§ **WHAT THE TASK ASKS**: Below are records; give the number of their lines that hold the word "detail", and write nothing more.

§ **DATA**:

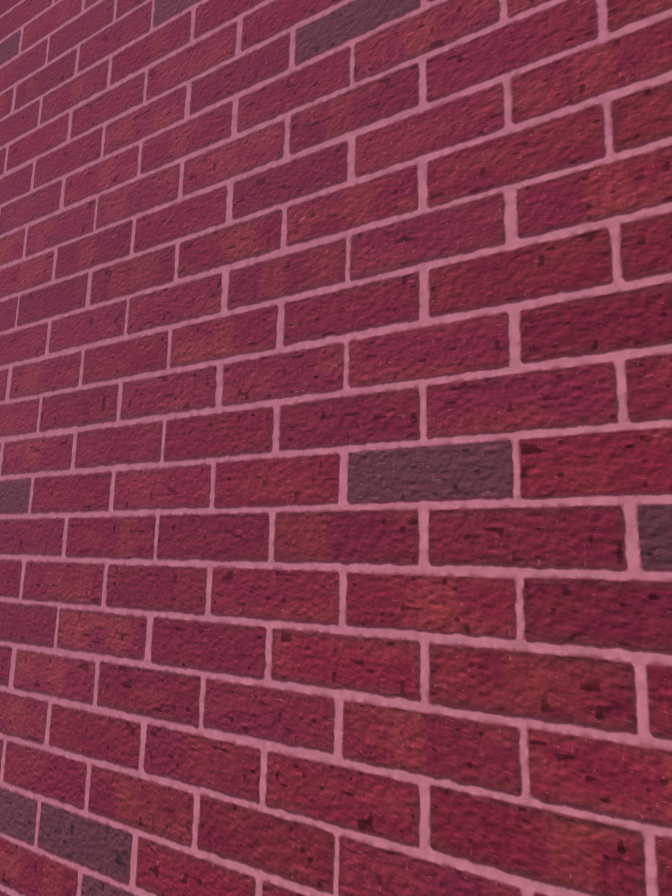
This texture is drawn by a Shadertoy shader. Its source:

```glsl
// Red brick wall in running bond, receding to the left, with pale pink mortar.

// Wall plane (half bricks along, courses up) to canvas fractions, homogeneous.
const mat3 WALL_TO_CANVAS = mat3(0.0814, -0.0311, -0.0775,
                                 0.0109,  0.0794,  0.0175,
                                 0.6302,  0.4010,  1.0);
const float HALF_BRICK = 1.5;      // half brick length in courses
const float JOINT = 0.078;         // half width of a mortar joint
const float CORNER = 0.035;
const float EDGE_WOBBLE = 0.035;
const float SOFTNESS = 0.012;
const float DARK_SHARE = 0.08;     // share of dark bricks
const float GRAIN = 0.11;
const vec2 SHADOW_SHIFT = vec2(0.02, -0.04);

const vec3 CRIMSON = vec3(0.455, 0.140, 0.212);
const vec3 WINE    = vec3(0.425, 0.145, 0.220);
const vec3 RUSSET  = vec3(0.510, 0.205, 0.225);
const vec3 UMBER   = vec3(0.375, 0.180, 0.205);
const vec3 DARK    = vec3(0.345, 0.205, 0.240);
const vec3 MORTAR  = vec3(0.710, 0.430, 0.495);
const vec3 GRIME   = vec3(0.590, 0.300, 0.360);
const vec3 SHADOW  = vec3(0.300, 0.130, 0.175);
const vec3 HAZE    = vec3(0.560, 0.330, 0.450);

float hash(vec2 p) {
    vec3 q = fract(p.xyx * 0.1031);
    q += dot(q, q.yzx + 33.33);
    return fract((q.x + q.y) * q.z);
}

float noise(vec2 p) {
    vec2 i = floor(p), f = fract(p);
    f = f * f * (3.0 - 2.0 * f);
    return mix(mix(hash(i), hash(i + vec2(1, 0)), f.x),
               mix(hash(i + vec2(0, 1)), hash(i + 1.0), f.x), f.y);
}

float fbm(vec2 p) {
    float sum = 0.0, amp = 0.5;
    for (int i = 0; i < 4; i++) {
        sum += amp * noise(p);
        p = p * 2.03 + 17.3;
        amp *= 0.5;
    }
    return sum / 0.9375;
}

float roundBox(vec2 p, vec2 halfSize) {
    vec2 q = abs(p) - halfSize + CORNER;
    return length(max(q, 0.0)) + min(max(q.x, q.y), 0.0) - CORNER;
}

// Colour of a brick face; d is the signed distance to the brick edge.
vec3 brickColor(vec2 id, vec2 local, vec2 wall, float d, float detail) {
    float kind = hash(id + 71.0), tone = hash(id + 23.0), mark = hash(id + 47.0);
    float patches = fbm(wall * vec2(1.1, 2.6) + id * 3.7);
    vec3 c = mix(WINE, CRIMSON, tone);
    c = mix(c, RUSSET, smoothstep(0.35, 0.75, patches) * (0.2 + 0.7 * mark));

    // Kiln mark: an upright russet band on some bricks
    float band = smoothstep(0.4, 0.2, abs(local.x - (tone - 0.5) * 1.6));
    c = mix(c, RUSSET, band * step(0.62, mark) * 0.6);

    // Scorched rim
    float rim = smoothstep(-0.16, 0.0, d + 0.12 * (patches - 0.5));
    c = mix(c, UMBER, rim * (0.25 + 0.5 * hash(id + 11.0)));
    c = mix(c, DARK, 0.92 * step(kind, DARK_SHARE));

    // Rough face lit from above, with pits and pale specks
    vec2 g = wall * vec2(8.0, 13.0);
    float relief = fbm(g) - fbm(g + vec2(-0.25, 0.6));
    c *= 1.0 + detail * (relief * 0.6 + GRAIN * (noise(g * 2.3) - 0.5));
    c *= 1.0 - 0.35 * detail * smoothstep(0.82, 0.95, noise(g * 0.7 + 31.0));
    c += 0.09 * detail * smoothstep(0.9, 0.98, noise(g * 1.4 + 59.0));
    return c * (0.95 + 0.1 * hash(id + 5.0));
}

void mainImage(out vec4 fragColor, in vec2 fragCoord) {
    vec2 uv = fragCoord / iResolution.xy;
    vec3 h = inverse(WALL_TO_CANVAS) * vec3(uv, 1.0);
    vec2 plane = h.xy / h.z;
    vec2 wall = plane * vec2(HALF_BRICK, 1.0);
    vec2 footprint = fwidth(wall);
    float aa = max(footprint.x, footprint.y) * 0.75 + SOFTNESS;
    float detail = 1.0 - smoothstep(0.03, 0.12, footprint.x);

    // Running bond: every course is shifted by half a brick
    float row = floor(plane.y + 0.5);
    float along = 0.5 * (plane.x - row);
    vec2 id = vec2(floor(along), row) + 100.0;
    vec2 local = vec2((fract(along) - 0.5) * 2.0 * HALF_BRICK, plane.y - row);

    // Slightly uneven bricks with ragged edges
    vec2 jitter = vec2(hash(id), hash(id + 9.0)) - 0.5;
    vec2 halfSize = vec2(HALF_BRICK, 0.5) - JOINT - 0.02 * hash(id + 3.0);
    vec2 p = local - jitter * vec2(0.06, 0.025);
    float wobble = EDGE_WOBBLE * (fbm(wall * 5.0) - 0.5);
    float d = roundBox(p, halfSize) + wobble;
    float dShadow = roundBox(p - SHADOW_SHIFT, halfSize) + wobble * 2.0;

    // Mortar, dirtier at its edges, shaded below and right of each brick
    float grit = fbm(wall * 9.0 + 40.0);
    vec3 color = mix(GRIME, MORTAR, smoothstep(-0.01, 0.06, d + 0.08 * (grit - 0.4)));
    color *= 1.0 + 0.22 * detail * (grit - 0.5);
    color = mix(color, SHADOW, 0.75 * smoothstep(aa, -aa, dShadow));

    vec3 brick = brickColor(id, p, wall, d, detail);
    color = mix(color, brick, smoothstep(aa, -aa, d));

    // Violet sheen toward the far upper left
    float far = smoothstep(0.15, 1.5, (1.0 - uv.x) + 0.8 * (uv.y - 0.3));
    color = mix(color, HAZE, 0.32 * far);
    fragColor = vec4(clamp(color, 0.0, 1.0), 1.0);
}
```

§ **RESPONSE**: 7